▸ **ACTIVITY**
Where a line holds the word "smooth", count it, then give only the total for the entries below.

▸ **DATA FOR THE TASK**
----
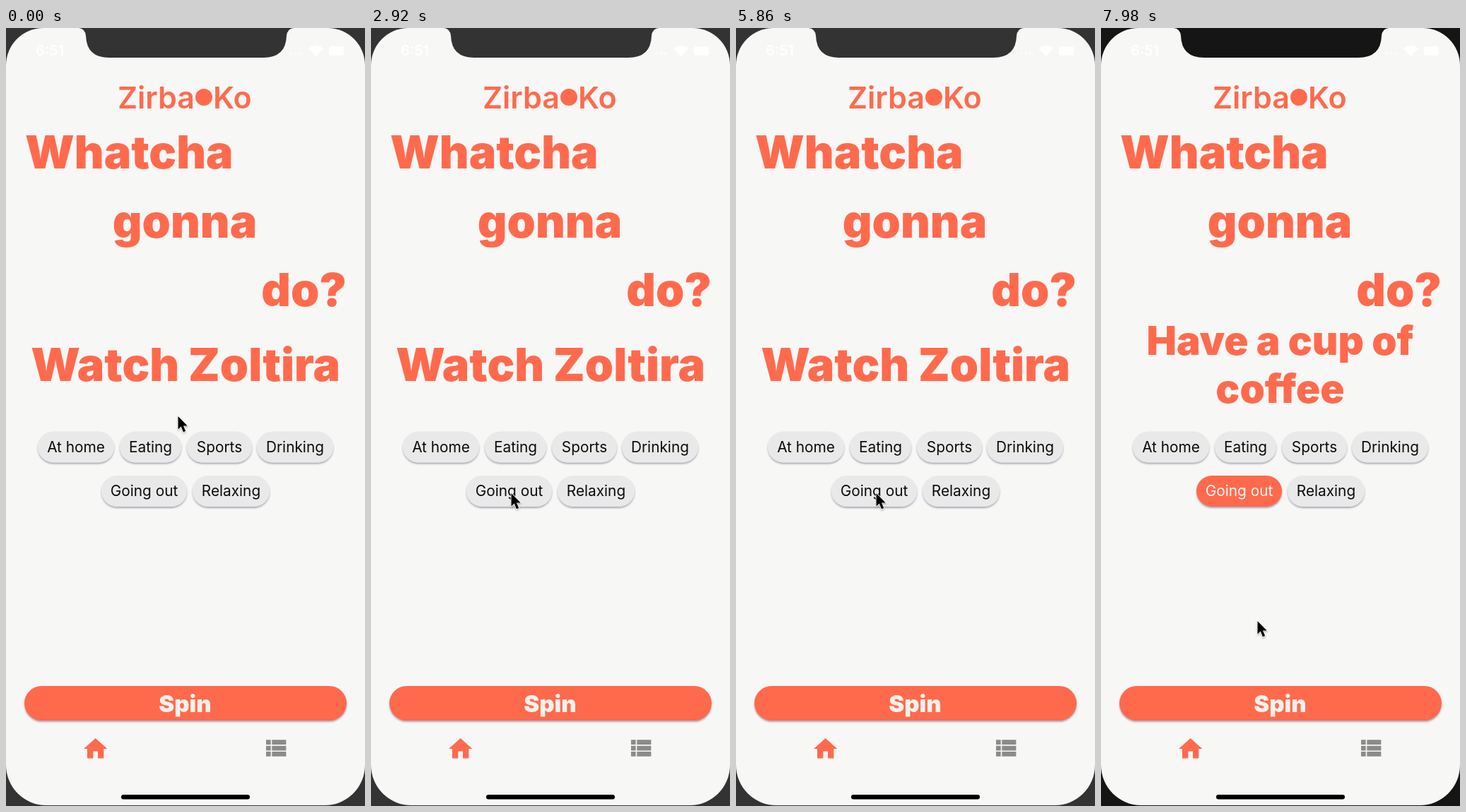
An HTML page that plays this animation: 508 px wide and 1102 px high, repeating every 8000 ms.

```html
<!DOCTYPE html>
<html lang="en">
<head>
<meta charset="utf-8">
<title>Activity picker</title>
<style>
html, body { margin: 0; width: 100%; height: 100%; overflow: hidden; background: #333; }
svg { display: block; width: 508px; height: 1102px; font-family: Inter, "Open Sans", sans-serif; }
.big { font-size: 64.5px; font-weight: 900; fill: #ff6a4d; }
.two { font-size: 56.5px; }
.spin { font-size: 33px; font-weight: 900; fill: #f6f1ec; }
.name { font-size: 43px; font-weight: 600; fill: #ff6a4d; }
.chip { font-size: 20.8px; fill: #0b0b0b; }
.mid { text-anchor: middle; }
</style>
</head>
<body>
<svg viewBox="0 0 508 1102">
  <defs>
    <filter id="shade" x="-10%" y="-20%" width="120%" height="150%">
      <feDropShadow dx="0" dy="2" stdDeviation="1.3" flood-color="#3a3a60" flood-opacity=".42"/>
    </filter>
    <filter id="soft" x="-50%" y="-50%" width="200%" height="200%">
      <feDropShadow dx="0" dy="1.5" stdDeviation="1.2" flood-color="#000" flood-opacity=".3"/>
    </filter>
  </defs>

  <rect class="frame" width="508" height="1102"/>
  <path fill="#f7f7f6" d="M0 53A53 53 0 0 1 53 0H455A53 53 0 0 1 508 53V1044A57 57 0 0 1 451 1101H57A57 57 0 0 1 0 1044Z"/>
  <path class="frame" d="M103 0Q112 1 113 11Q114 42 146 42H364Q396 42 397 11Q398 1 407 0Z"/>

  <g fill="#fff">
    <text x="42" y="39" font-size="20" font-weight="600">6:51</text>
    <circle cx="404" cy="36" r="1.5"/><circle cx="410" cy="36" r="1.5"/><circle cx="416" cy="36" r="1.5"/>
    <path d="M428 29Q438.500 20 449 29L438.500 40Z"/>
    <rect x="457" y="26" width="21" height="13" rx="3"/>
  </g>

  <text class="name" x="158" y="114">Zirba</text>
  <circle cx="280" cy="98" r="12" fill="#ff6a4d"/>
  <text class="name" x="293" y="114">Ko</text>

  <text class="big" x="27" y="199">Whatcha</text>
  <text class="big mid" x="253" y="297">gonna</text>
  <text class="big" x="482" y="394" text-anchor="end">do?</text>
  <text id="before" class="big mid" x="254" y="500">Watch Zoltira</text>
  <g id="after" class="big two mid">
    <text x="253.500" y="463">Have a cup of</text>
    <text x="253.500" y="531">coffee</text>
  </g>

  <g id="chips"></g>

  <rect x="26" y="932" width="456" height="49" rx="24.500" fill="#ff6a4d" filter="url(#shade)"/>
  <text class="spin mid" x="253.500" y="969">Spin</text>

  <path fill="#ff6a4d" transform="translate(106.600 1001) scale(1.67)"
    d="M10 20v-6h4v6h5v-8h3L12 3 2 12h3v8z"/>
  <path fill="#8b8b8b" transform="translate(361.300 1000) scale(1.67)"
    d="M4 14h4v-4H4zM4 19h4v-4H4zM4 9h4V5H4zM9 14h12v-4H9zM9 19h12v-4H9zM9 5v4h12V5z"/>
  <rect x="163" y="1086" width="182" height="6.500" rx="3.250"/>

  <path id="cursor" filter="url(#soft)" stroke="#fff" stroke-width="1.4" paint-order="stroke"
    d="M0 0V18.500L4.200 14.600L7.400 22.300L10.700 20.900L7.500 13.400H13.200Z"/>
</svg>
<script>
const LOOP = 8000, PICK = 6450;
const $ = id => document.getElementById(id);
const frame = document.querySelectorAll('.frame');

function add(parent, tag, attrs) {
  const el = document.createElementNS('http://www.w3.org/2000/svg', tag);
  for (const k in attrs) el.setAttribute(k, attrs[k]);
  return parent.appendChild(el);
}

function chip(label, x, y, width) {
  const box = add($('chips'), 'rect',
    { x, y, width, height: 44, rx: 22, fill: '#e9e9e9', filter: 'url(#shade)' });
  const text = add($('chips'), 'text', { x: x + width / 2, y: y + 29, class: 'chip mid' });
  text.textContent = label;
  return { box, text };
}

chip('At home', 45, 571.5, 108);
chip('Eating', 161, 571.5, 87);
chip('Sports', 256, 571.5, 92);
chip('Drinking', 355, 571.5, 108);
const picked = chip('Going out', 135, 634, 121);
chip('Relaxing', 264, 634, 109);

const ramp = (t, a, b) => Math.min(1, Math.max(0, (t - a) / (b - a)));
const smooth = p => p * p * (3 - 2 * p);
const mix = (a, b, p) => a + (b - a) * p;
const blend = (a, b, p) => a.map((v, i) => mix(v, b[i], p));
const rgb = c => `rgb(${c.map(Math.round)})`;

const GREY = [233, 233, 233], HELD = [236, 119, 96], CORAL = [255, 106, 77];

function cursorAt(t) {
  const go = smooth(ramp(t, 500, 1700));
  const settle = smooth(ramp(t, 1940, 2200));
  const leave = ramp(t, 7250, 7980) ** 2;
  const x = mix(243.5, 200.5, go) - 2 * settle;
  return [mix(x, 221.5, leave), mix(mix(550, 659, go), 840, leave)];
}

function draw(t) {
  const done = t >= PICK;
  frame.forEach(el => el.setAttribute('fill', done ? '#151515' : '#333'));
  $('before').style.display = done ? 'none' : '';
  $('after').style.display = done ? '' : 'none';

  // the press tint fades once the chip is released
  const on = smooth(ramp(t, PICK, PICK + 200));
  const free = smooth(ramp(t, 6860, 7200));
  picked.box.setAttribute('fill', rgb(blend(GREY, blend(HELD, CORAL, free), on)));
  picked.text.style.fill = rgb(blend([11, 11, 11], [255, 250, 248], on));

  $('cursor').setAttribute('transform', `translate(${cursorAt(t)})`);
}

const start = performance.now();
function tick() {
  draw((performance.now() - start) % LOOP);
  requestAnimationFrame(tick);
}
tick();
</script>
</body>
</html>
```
----
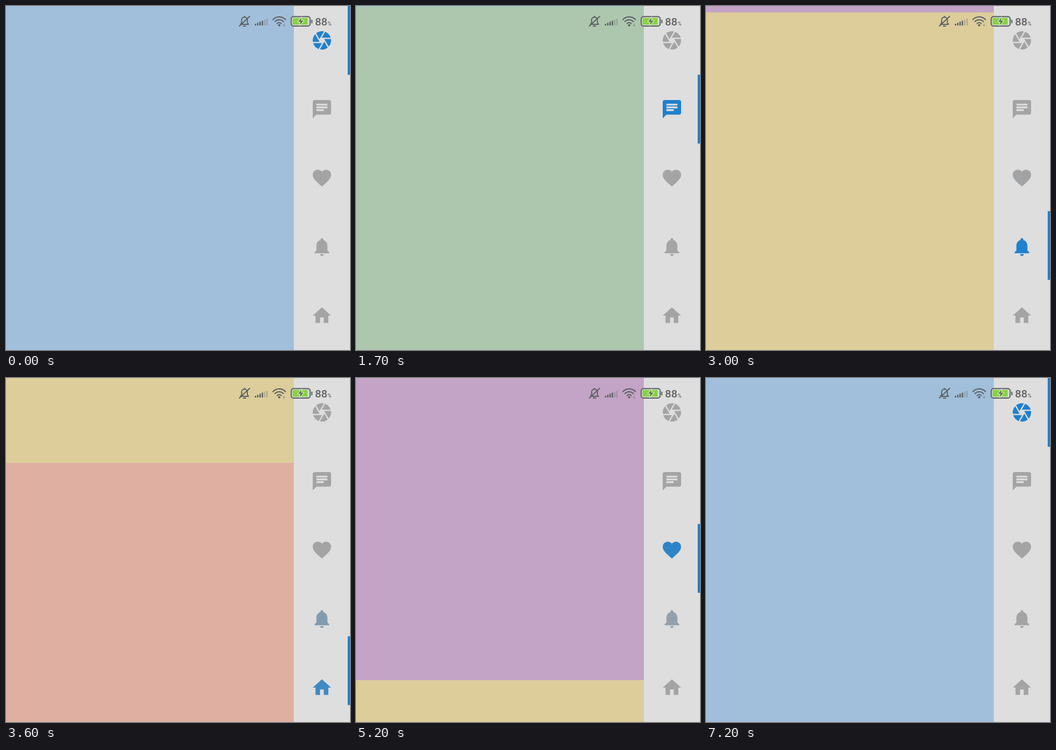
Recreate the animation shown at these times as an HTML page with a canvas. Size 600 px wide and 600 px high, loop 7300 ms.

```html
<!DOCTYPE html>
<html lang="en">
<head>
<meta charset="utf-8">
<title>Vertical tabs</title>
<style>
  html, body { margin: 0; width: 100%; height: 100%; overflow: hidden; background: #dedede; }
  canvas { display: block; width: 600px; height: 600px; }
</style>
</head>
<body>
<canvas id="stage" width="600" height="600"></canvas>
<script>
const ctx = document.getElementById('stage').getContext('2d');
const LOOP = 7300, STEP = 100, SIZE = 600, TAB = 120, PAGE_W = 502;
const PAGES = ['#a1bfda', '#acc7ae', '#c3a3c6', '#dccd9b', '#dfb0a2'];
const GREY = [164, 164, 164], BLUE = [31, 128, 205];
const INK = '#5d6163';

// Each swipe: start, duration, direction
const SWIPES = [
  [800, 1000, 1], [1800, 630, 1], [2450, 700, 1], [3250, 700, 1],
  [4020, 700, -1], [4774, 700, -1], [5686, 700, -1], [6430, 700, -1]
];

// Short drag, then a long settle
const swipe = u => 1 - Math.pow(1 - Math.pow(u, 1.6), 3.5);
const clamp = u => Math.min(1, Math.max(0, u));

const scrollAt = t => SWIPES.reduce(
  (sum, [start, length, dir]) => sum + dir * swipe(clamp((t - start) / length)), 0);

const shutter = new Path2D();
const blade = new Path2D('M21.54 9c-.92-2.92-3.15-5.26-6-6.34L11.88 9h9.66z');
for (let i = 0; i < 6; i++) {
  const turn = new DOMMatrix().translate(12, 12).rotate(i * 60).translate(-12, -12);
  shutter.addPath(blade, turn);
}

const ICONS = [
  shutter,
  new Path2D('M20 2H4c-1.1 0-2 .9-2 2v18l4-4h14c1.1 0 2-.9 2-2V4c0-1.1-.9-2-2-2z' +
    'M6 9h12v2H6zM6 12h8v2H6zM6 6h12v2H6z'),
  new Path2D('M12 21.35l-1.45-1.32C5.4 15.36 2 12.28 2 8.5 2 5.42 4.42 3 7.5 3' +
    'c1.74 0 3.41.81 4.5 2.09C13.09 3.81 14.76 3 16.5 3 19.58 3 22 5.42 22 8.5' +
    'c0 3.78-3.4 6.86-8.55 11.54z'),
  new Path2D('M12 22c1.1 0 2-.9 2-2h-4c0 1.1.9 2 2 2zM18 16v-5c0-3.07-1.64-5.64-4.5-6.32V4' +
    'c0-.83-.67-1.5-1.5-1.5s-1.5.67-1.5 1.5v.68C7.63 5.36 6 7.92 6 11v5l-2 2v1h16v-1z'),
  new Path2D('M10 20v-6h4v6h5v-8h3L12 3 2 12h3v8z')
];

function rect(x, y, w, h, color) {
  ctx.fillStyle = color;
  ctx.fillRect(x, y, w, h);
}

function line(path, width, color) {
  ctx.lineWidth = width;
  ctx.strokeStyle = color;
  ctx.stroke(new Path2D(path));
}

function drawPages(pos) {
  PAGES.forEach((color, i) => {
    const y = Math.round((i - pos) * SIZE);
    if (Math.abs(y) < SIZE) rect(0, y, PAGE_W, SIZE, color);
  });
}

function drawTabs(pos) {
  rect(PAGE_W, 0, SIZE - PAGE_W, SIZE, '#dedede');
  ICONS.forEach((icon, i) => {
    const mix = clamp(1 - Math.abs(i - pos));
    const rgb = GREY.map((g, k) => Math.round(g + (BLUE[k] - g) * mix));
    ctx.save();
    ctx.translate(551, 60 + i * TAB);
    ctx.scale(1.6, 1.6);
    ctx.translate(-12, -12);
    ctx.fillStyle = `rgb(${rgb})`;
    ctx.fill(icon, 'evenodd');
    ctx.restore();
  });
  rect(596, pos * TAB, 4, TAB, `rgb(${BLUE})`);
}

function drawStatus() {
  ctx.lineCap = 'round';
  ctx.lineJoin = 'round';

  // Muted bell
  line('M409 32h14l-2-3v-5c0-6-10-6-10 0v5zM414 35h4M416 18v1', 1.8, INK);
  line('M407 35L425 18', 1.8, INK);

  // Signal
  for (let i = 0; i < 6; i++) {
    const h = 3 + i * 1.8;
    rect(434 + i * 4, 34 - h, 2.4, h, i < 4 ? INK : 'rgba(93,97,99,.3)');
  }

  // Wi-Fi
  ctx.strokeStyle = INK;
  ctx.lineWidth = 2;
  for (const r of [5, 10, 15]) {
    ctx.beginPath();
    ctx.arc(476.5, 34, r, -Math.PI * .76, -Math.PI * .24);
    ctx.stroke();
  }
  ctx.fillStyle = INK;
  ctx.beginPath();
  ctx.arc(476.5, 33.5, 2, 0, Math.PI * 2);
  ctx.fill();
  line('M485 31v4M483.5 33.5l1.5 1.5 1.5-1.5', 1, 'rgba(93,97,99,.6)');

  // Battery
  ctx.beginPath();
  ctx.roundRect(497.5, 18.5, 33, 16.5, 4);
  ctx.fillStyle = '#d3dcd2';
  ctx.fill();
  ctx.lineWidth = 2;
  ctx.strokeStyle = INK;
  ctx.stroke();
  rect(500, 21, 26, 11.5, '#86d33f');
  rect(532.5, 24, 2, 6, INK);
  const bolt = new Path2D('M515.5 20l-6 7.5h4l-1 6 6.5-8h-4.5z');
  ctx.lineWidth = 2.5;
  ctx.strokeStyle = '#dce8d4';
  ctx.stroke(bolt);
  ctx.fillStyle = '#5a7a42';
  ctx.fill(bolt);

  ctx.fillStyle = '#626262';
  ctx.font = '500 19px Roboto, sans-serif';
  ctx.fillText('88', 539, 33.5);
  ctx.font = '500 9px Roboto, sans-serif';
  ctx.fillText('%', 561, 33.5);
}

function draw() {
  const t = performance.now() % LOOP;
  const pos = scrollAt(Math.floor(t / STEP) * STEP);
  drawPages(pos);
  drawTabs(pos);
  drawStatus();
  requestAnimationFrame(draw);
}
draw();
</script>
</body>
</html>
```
----
▸ **TASK RESULT**
5